Miss Cleo Predicts Your GamerscoreThe Devil Went Down to NipponMiss Cleo Predicts Your Gamerscore - RSS 2.0
Japanese game developers have proven that if any country loves the Devil, it is Japan. Judeo-Christian demons or their analogs have been thwarting players from 1985's Ghosts 'n' Goblins to modern-day series like Devil May Cry. The Castlevania series has Dracula as its antagonist, who not only hob-nobs with foes like Beelzebub and the Grim Reaper but has a Romanian name that translates to "Son of the Devil." Ignition Entertainment recently announced its latest game would be El Shaddai: Ascension of the Metatron, a game that pits the player against fallen angels and is based around a book from the Old Testament. And just about every Japanese role-playing game features its own spin on the Biblical God versus Satan story.

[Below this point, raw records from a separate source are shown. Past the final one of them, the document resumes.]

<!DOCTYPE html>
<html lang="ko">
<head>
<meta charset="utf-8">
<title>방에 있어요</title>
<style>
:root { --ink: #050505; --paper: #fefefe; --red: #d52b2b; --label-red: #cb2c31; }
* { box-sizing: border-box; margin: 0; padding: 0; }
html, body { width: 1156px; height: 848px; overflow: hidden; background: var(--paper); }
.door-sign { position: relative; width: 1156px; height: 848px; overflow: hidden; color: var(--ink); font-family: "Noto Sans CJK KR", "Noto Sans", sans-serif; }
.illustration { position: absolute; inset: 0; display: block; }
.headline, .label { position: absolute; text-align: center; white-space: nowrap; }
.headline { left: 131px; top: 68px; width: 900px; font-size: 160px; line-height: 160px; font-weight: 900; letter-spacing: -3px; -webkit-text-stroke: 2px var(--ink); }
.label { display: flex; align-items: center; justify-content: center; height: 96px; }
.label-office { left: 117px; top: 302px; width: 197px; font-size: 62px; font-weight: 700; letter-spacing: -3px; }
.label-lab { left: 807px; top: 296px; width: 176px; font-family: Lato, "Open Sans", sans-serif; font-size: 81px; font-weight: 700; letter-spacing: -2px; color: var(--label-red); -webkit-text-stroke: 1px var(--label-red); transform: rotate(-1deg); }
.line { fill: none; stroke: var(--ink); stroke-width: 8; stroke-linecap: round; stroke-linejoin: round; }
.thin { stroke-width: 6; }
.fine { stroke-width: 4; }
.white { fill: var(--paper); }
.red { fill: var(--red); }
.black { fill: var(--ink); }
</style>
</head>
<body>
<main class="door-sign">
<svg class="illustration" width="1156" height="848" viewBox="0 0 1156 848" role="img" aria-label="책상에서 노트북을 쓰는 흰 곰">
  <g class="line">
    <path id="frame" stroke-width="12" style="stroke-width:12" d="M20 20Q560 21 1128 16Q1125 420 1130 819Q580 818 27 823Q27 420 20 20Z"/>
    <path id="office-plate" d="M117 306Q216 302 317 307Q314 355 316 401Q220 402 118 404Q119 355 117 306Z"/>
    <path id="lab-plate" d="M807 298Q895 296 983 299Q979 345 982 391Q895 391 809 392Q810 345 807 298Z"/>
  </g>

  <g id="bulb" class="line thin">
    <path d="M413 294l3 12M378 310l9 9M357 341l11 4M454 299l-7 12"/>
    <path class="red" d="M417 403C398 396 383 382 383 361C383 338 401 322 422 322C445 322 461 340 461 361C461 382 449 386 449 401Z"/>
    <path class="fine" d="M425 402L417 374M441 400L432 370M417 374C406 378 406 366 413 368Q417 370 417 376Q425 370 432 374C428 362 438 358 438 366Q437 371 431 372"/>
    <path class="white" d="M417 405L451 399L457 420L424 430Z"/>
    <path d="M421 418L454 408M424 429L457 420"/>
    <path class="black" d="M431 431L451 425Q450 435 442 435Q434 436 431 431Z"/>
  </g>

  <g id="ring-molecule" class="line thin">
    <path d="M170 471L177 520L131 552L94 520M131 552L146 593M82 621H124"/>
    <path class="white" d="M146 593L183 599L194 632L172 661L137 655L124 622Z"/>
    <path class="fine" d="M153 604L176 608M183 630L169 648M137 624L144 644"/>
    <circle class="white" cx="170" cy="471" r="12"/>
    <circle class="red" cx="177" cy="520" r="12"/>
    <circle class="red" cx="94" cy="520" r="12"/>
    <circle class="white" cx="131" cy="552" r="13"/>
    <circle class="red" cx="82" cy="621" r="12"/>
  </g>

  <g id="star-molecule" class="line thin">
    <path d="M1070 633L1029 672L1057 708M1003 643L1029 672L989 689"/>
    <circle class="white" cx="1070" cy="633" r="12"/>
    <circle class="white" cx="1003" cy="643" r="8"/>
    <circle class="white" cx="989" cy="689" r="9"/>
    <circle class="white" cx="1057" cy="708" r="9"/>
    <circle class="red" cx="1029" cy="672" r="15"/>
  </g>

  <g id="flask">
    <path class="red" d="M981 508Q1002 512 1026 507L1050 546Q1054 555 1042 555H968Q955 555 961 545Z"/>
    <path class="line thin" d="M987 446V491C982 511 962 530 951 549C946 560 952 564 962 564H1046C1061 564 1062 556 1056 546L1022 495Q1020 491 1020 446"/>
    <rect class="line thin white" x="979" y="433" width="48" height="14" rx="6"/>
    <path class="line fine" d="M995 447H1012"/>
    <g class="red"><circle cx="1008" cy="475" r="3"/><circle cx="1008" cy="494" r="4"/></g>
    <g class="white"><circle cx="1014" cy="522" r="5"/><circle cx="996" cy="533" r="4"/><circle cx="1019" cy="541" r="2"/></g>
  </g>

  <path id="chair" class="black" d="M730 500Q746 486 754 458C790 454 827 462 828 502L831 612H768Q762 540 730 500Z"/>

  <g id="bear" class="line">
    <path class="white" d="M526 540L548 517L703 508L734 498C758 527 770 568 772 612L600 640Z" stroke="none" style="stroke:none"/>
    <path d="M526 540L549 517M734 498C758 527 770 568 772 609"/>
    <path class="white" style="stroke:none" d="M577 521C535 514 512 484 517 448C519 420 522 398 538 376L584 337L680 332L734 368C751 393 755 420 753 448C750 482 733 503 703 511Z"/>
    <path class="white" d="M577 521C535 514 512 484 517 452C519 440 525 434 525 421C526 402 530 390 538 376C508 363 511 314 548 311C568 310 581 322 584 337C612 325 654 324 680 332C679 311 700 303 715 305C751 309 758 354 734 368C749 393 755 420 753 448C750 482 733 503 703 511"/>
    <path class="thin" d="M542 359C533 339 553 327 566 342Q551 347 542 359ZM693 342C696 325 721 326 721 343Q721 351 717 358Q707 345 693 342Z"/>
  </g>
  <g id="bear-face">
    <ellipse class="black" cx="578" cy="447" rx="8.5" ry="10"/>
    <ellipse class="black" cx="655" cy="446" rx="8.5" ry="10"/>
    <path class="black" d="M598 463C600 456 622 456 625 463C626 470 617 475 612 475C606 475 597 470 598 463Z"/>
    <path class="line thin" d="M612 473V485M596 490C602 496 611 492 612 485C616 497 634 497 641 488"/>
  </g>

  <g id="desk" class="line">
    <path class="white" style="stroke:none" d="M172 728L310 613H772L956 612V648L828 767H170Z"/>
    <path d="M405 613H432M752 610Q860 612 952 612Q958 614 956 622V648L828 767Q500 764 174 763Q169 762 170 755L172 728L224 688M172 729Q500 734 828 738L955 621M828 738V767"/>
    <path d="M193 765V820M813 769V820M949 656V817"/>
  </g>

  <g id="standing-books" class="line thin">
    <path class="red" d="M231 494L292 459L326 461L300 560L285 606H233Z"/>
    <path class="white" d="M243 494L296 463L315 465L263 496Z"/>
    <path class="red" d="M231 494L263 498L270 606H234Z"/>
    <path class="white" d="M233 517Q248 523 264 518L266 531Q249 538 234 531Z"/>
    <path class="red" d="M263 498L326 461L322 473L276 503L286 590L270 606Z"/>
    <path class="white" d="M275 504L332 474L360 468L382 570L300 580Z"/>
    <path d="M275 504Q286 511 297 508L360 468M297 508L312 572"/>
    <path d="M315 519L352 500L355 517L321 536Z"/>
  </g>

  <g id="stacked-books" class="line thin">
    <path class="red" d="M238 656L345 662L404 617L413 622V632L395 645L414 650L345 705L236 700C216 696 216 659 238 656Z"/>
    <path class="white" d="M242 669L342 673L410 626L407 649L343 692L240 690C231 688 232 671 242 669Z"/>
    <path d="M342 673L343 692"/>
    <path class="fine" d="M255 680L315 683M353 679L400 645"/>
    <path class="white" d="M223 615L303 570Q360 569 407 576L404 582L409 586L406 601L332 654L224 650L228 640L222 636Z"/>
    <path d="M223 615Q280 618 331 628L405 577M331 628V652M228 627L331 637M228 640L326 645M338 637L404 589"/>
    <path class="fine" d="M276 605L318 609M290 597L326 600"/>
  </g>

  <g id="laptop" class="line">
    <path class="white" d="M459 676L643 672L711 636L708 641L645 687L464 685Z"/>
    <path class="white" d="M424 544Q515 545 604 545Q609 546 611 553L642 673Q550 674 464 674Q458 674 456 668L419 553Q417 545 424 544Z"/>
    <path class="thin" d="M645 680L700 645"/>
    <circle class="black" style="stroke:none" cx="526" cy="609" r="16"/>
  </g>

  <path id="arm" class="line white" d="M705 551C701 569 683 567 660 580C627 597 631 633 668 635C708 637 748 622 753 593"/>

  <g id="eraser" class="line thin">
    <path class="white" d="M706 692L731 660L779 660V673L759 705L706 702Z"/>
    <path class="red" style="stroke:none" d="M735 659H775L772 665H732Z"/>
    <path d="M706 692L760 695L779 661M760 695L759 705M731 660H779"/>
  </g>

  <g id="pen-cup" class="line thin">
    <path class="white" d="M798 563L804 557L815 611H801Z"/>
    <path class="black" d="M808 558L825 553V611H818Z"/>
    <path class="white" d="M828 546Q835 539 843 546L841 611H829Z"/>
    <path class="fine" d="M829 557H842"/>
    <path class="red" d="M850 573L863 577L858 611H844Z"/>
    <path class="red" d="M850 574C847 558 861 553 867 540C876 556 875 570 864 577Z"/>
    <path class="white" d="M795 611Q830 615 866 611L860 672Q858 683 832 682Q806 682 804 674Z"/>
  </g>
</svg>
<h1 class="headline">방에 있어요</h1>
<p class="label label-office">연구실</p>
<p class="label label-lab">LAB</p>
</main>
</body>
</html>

But where did this fascination with Western religion come from? Very few Western games incorporate Japanese myths, so what do the Devil and Christian lore add to these games that Japanese culture does not? While some of its popularity can be attributed to the success of Western-developed RPGs such as Ultima and Wizardry in Japan, the Devil, and Christianity itself, also offers something that traditional Japanese legends and stories often lack - an epic struggle between good and evil. What's even more interesting is how Japan has spun that story to fit its own history.

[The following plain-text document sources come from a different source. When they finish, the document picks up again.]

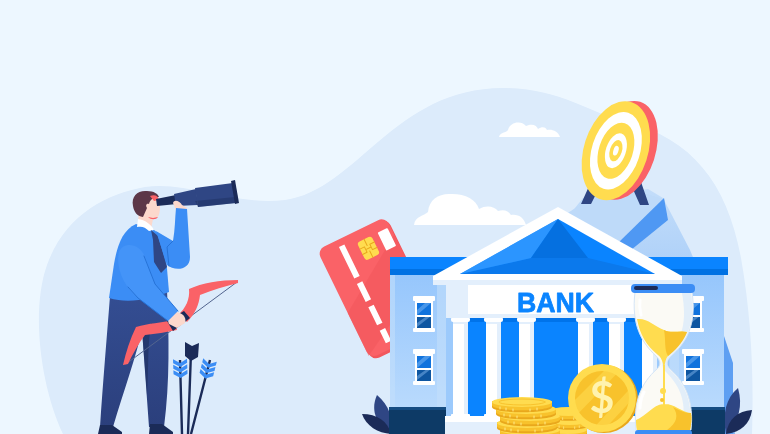
<!DOCTYPE html>
<html lang="en">
<head>
<meta charset="utf-8">
<title>Bank and financial goals</title>
<style>
:root{--sky:#edf7ff;--hill:#dcebfb;--blue:#0a84ff;--azure:#3b8df5;--pale:#9ccafc;--ice:#c3dffc;--white:#fff;--shade:#e3effc;--navy:#2f4684;--dark:#1b2b58;--deep:#0d3a66;--red:#fa6267;--redlow:#f2575c;--gold:#ffdc4f;--amber:#f8c22c;--ochre:#e9a81c;--skin:#fcd8cc}
html,body{margin:0;height:100%;overflow:hidden;background:var(--sky)}
svg{display:block;width:770px;height:434px}
.sky{fill:var(--sky)}.hill{fill:var(--hill)}.blue{fill:var(--blue)}.azure{fill:var(--azure)}.pale{fill:var(--pale)}.ice{fill:var(--ice)}.white{fill:var(--white)}.shade{fill:var(--shade)}.navy{fill:var(--navy)}.dark{fill:var(--dark)}.deep{fill:var(--deep)}.red{fill:var(--red)}.redlow{fill:var(--redlow)}.gold{fill:var(--gold)}.amber{fill:var(--amber)}.ochre{fill:var(--ochre)}.skin{fill:var(--skin)}
.line{fill:none;stroke-linecap:round;stroke-linejoin:round}
.shaft{fill:none;stroke:var(--dark);stroke-width:2.4}
.sign{font:700 28px "Liberation Sans",Arial,sans-serif;fill:var(--blue);stroke:var(--blue);stroke-width:.8;stroke-linejoin:round}
.dollar{font:700 43px Lato,sans-serif;fill:#fff3b0;text-anchor:middle}
</style>
</head>
<body>
<svg viewBox="0 0 770 434" role="img" aria-label="A man with a telescope and a bow looks towards a bank, a target, coins and an hourglass">
<defs>
<linearGradient id="slope" x1="0" y1="0" x2="0" y2="1"><stop offset="0" stop-color="#c3ddfa"/><stop offset="1" stop-color="#7fb5f5"/></linearGradient>
<linearGradient id="wall" x1="0" y1="0" x2="0" y2="1"><stop offset="0" stop-color="#94c5fc"/><stop offset="1" stop-color="#b9dafd"/></linearGradient>
<linearGradient id="trouser" x1="0" y1="0" x2="0" y2="1"><stop offset="0" stop-color="#344e93"/><stop offset="1" stop-color="#2b3f7c"/></linearGradient>
<clipPath id="coin-face"><circle cx="602" cy="398" r="34"/></clipPath>
<g id="column">
<rect class="white" width="19" height="5" rx="2"/>
<rect class="white" x="2" y="4" width="15" height="95"/>
<path class="shade" d="M13 5h4v94h-4zM2 5h15v2H2z"/>
<rect class="white" y="97" width="19" height="4" rx="1"/>
</g>
<g id="window">
<rect class="white" width="22" height="5" rx="1"/>
<rect class="white" x="2" y="4" width="18" height="30"/>
<rect x="4" y="7" width="14" height="25" fill="#1173dd"/>
<path class="deep" d="M4 20h14v12H4z" opacity=".5"/>
<path class="pale" d="M4 14l8-7h6L4 19zM4 27l10-7h4L4 31z" opacity=".4"/>
<path class="white" d="M4 19h14v2H4z"/>
<rect class="white" y="32" width="22" height="4" rx="1"/>
</g>
<g id="flat-coin">
<path class="ochre" d="M0 5v5c0 7 60 7 60 0V5z"/>
<path class="amber" d="M0 4v4c0 7 60 7 60 0V4z"/>
<ellipse class="gold" cx="30" cy="5" rx="30" ry="5"/>
<path class="line" stroke="#ffeb8c" d="M8 10v2M14 11v2M21 12v2M38 12v2M45 11v2"/>
</g>
<path id="feather" d="M-7 0L0 4L7 0V4L0 8L-7 4Z"/>
<g id="fletching" class="azure"><use href="#feather"/><use href="#feather" y="5.5"/><use href="#feather" y="11"/></g>
</defs>

<rect class="sky" width="770" height="434"/>
<path class="hill" d="M63 434C40 385 31 310 47 265C64 217 104 194 145 187C190 181 232 206 285 200C357 190 394 88 503 88C560 88 589 113 627 122C692 139 727 183 741 258C751 315 754 372 752 434Z"/>

<g id="clouds" class="white">
<path d="M499 137C500 132 506 133 508 130C510 122 521 120 526 126C533 123 537 126 538 129C542 126 546 127 547 130C552 129 558 131 560 137Z"/>
<path d="M414 225C415 216 424 216 428 212C429 200 438 194 449 194C464 193 476 199 479 209C486 205 494 206 498 211C505 209 508 211 511 215C519 214 524 218 526 225Z"/>
</g>

<g id="mountain">
<path fill="url(#slope)" d="M583 198L567 218L600 434H735L723 330L690 250L663 198L648 189Z"/>
<path fill="#bedaf9" d="M588 200L563 216L628 246L664 199L640 192Z"/>
<path fill="#5e9ff2" d="M722 330L733 363V434H722Z"/>
</g>
<path id="target-arrow" fill="#4f98f3" d="M664 198L668 220L631 250L618 243Z"/>

<g id="target">
<path class="navy" d="M590 184L581 204H591L598 190ZM632 187L640 205H649L641 182Z"/>
<g transform="rotate(18 620 151)">
<ellipse class="red" cx="624" cy="149" rx="31" ry="51"/>
<ellipse class="gold" cx="616" cy="152" rx="32" ry="51"/>
<ellipse class="white" cx="616" cy="152" rx="24" ry="40"/>
<ellipse class="gold" cx="616" cy="152" rx="17" ry="29"/>
<ellipse class="white" cx="616" cy="152" rx="10" ry="18"/>
<ellipse class="gold" cx="616" cy="152" rx="6" ry="11"/>
<ellipse class="white" cx="616" cy="152" rx="2.5" ry="5"/>
</g>
</g>

<g id="payment-card" transform="translate(317 250) rotate(-26)">
<rect class="redlow" x="1" y="2" width="76" height="122" rx="8"/>
<rect class="red" width="76" height="121" rx="8"/>
<path class="redlow" d="M0 70L76 20V75L0 118Z" opacity=".6"/>
<rect class="gold" x="39" y="11" width="16" height="20" rx="3"/>
<path class="line" stroke="#e9a81c" d="M39 18h5v6h-5M55 18h-5v6h5M44 21h6M47 11v7M47 24v7"/>
<rect class="white" x="62" y="11" width="11" height="20" rx="1"/>
<path class="white" d="M21 7h6v35h-6zM21 48h6v20h-6zM21 74h6v20h-6zM21 100h6v14h-6z"/>
</g>

<g id="plants">
<path class="navy" d="M391 434C374 423 371 408 377 395C389 405 394 419 391 434Z"/>
<path class="dark" d="M391 434C378 433 366 426 362 414C377 414 388 421 391 434Z"/>
<path class="navy" d="M726 434C722 414 726 398 738 388C743 406 739 421 726 434Z"/>
<path class="dark" d="M726 434C728 419 738 411 752 410C750 424 741 432 726 434Z"/>
</g>

<g id="bank">
<rect fill="url(#wall)" x="390" y="266" width="334" height="142"/>
<path class="ice" d="M390 269H395V408H390ZM437 275H446V408H437ZM670 275H679V408H670Z" opacity=".6"/>
<rect class="deep" x="389" y="407" width="336" height="27"/>
<path fill="#154c82" d="M389 407H725V410H389Z"/>
<path class="blue" d="M390 257H728V269H390Z"/>
<path fill="#0071e3" d="M390 269H728V275H390Z"/>
<use href="#window" x="413" y="296"/><use href="#window" x="413" y="349"/>
<use href="#window" x="682" y="296"/><use href="#window" x="682" y="349"/>
<rect class="pale" x="446" y="314" width="223" height="120"/>
<rect class="blue" x="462" y="314" width="188" height="120"/>
<path fill="#0073ea" d="M462 314H650V322H462Z"/>
<use href="#column" x="451" y="317"/><use href="#column" x="484" y="317"/><use href="#column" x="517" y="317"/>
<use href="#column" x="576" y="317"/><use href="#column" x="607" y="317"/><use href="#column" x="640" y="317"/>
<rect class="shade" x="446" y="283" width="223" height="35"/>
<path class="white" d="M468 285H654V314H468Z"/>
<path class="white" d="M558 207L433 276V283H682V276Z"/>
<path class="shade" d="M433 280H682V285H433Z"/>
<path class="blue" d="M558 219L460 274H655Z"/>
<path fill="#0b79ec" d="M531 258L460 274H655L588 258Z"/>
<path fill="#3a9dff" d="M558 219L460 274L531 258Z" opacity=".7"/>
<path fill="#0570e0" d="M558 219L531 258H588Z"/>
<text class="sign" x="517" y="312" textLength="77" lengthAdjust="spacingAndGlyphs">BANK</text>
<path class="white" d="M445 416H670V422H445Z"/>
<path class="shade" d="M445 422H670V434H445Z"/>
</g>

<g id="coins">
<use href="#flat-coin" transform="translate(548 425) scale(.65 .9)"/>
<use href="#flat-coin" transform="translate(550 416) scale(.65 .9)"/>
<use href="#flat-coin" transform="translate(549 407) scale(.65 .9)"/>
<use href="#flat-coin" x="500" y="425"/>
<use href="#flat-coin" x="497" y="418"/>
<use href="#flat-coin" x="500" y="411"/>
<use href="#flat-coin" x="496" y="404"/>
<use href="#flat-coin" x="492" y="397"/>
<ellipse class="line" cx="522" cy="402" rx="23" ry="3" stroke="#f8c22c"/>
<circle class="ochre" cx="604" cy="399" r="34"/>
<circle class="gold" cx="602" cy="398" r="34"/>
<circle class="amber" cx="602" cy="398" r="27"/>
<path class="gold" clip-path="url(#coin-face)" d="M565 410L615 360H630L570 422ZM588 434L638 380V393L600 434Z" opacity=".6"/>
<text class="dollar" x="602" y="413">$</text>
</g>

<g id="hourglass">
<path fill="#fbfaf5" stroke="#d5e5f6" d="M635 292C631 325 642 343 656 356C661 361 661 365 657 369C641 383 633 402 636 430H691C694 402 686 383 670 369C666 365 666 361 671 356C686 343 697 325 692 292Z"/>
<path class="hill" d="M682 293H691C696 325 685 343 671 355C666 361 666 365 670 370C685 383 693 402 690 429H682C687 402 681 387 665 371C661 366 661 360 667 354C683 338 687 322 682 293Z" opacity=".8"/>
<path class="gold" d="M637 319C648 318 654 326 664 330C672 334 680 330 687 332C682 344 675 350 668 356C665 359 665 365 664 369C663 365 663 359 658 355C646 345 640 335 637 319Z"/>
<path class="amber" d="M664 330C672 334 680 330 687 332C682 344 675 350 668 356C664 350 666 340 664 330Z"/>
<path class="gold" d="M663 365H665V405H663ZM636 420C646 416 653 405 663 404C674 403 681 412 691 413C692 419 691 425 690 430H637C636 427 636 423 636 420Z"/>
<path class="amber" d="M673 407C681 411 685 413 691 413C692 419 691 425 690 430H667C677 423 679 415 673 407Z"/>
<circle class="gold" cx="663" cy="391" r="3"/><circle class="amber" cx="662" cy="400" r="2"/>
<path class="line" stroke="#fff" stroke-width="3" d="M640 300C639 307 640 311 641 315M644 392C641 398 640 403 640 408"/>
<rect class="azure" x="631" y="284" width="64" height="9" rx="4"/>
<path class="dark" d="M636 286H656A2 2 0 0 1 656 290H636A2 2 0 0 1 636 286Z"/>
<path class="azure" d="M635 434V433Q635 430 638 430H689Q692 430 692 433V434Z"/>
</g>

<g id="arrows">
<path class="shaft" d="M180 360L182 434M210 360L191 434M191 352L188 434"/>
<use href="#fletching" transform="translate(180 359) rotate(-2)"/>
<use href="#fletching" transform="translate(210 360) rotate(14)"/>
<path class="dark" d="M185 342L192 346L199 343L198 357L191 361L185 356Z"/>
</g>

<g id="man">
<path fill="url(#trouser)" d="M110 296C107 335 103 382 100 427H113C124 390 136 357 142 330L149 427H164C170 382 169 335 167 290Z"/>
<path class="dark" d="M142 330L147 395C149 364 147 341 152 323Z" opacity=".55"/>
<path class="dark" d="M100 425H112L122 432V434H98ZM150 424H162L173 432V434H149Z"/>
<path class="skin" d="M139 209L138 224L151 229L153 219C159 219 160 213 160 206L157 196L141 194Z"/>
<path fill="#5c3748" d="M133 206C131 196 138 190 147 191C154 191 158 194 159 197C153 197 150 200 149 204C147 203 145 205 147 208L143 217C137 216 134 212 133 206Z"/>
<path class="red" d="M150 196C155 194 158 196 159 200L154 201ZM148 217C151 220 156 220 158 217L153 218Z"/>
<path class="azure" d="M136 224C122 230 117 247 114 264L109 298C129 304 150 299 169 292L165 245C161 235 156 231 151 228Z"/>
<path class="white" d="M138 219C145 220 151 224 154 230L149 231C145 227 142 226 137 227Z"/>
<path class="navy" d="M151 230L158 236L167 267L161 273L154 262L153 240Z"/>
<g id="telescope">
<path class="dark" d="M156 199L176 195L177 204L157 206Z"/>
<path class="navy" d="M174 194L196 189L198 205L176 206Z"/>
<path class="navy" d="M195 188L233 183L236 203L198 207Z"/>
<path class="dark" d="M195 201L235 197L236 203L198 207Z" opacity=".4"/>
<path class="dark" d="M231 181L235 180L239 203L235 204Z"/>
</g>
<path class="skin" d="M173 203C174 199 180 201 182 205L187 208L185 212L176 210Z"/>
<path class="azure" d="M156 231L173 241C175 230 175 218 176 208L187 209L190 257C190 271 174 271 167 265Z"/>
<path class="line" stroke="#2673d8" d="M173 241L167 247L169 266"/>
<g id="bow">
<path class="line" stroke="#53658f" d="M237 282L126 364"/>
<path class="red" d="M238 280C220 280 202 283 189 289C190 299 186 308 178 315L187 322C195 314 199 305 200 295C212 290 226 286 238 283ZM174 320C161 323 149 323 136 327C130 339 126 352 123 365L128 364C133 353 139 343 145 335C156 334 166 332 177 330Z"/>
<path class="dark" d="M167 321L184 311L190 318L173 331Z"/>
</g>
<path class="skin" d="M166 316L175 312C182 312 187 317 185 323L177 328L169 324Z"/>
<path fill="#4494f8" d="M119 252C123 241 140 243 145 257L155 284L178 311L168 321L138 298C125 288 115 268 119 252Z"/>
<path class="line" stroke="#2673d8" d="M144 256L155 284L178 311M168 321L138 298L128 287"/>
</g>
</svg>
</body>
</html>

Much of our civilization is based off the traditions and societies of medieval Christian rulers. They themselves were influenced by the stories of the Bible, one of the cruxes of which is the struggle between good and evil, salvation and damnation. In contrast is Shinto, generally accepted as the oldest belief system of Japan. One of the most important differences between Christianity and Shinto is that Shinto does not focus on the personal relationship between humans and a god and does not have a central dogma for its adherents to follow.
Shinto is based around the concept of "kami," spirits that share the world with humanity and can appear as rocks, rain, animals and other aspects of the natural world. In the Shinto world, even the smallest object may have a spirit, making it just as much a part of the world as humans. Mankind is not innately better than anything else in his environment, as opposed to Christianity where God gives humanity dominion over the creatures of the air, sea and "every creeping thing that creeps upon the earth."
Another good example of the differences between the two religions can be found in their creation stories. Christianity has God creating the heavens and the Earth in six days, creating a garden and creating man and woman, who ultimately give in to the temptation offered by Satan. Shinto has the husband and wife deities Izanagi and Izanami creating the world and Izanami giving birth to many of the world's spirits. When Izanami ultimately dies in childbirth, Izanagi descends to the underworld to bring her back, but upon seeing her and realizing she is a rotting corpse, he flees and seals the entrance to the underworld with a boulder. Izanami, enraged, declares she will claim 1000 of Earth's creatures every day, to which her husband replies that he shall create 1500.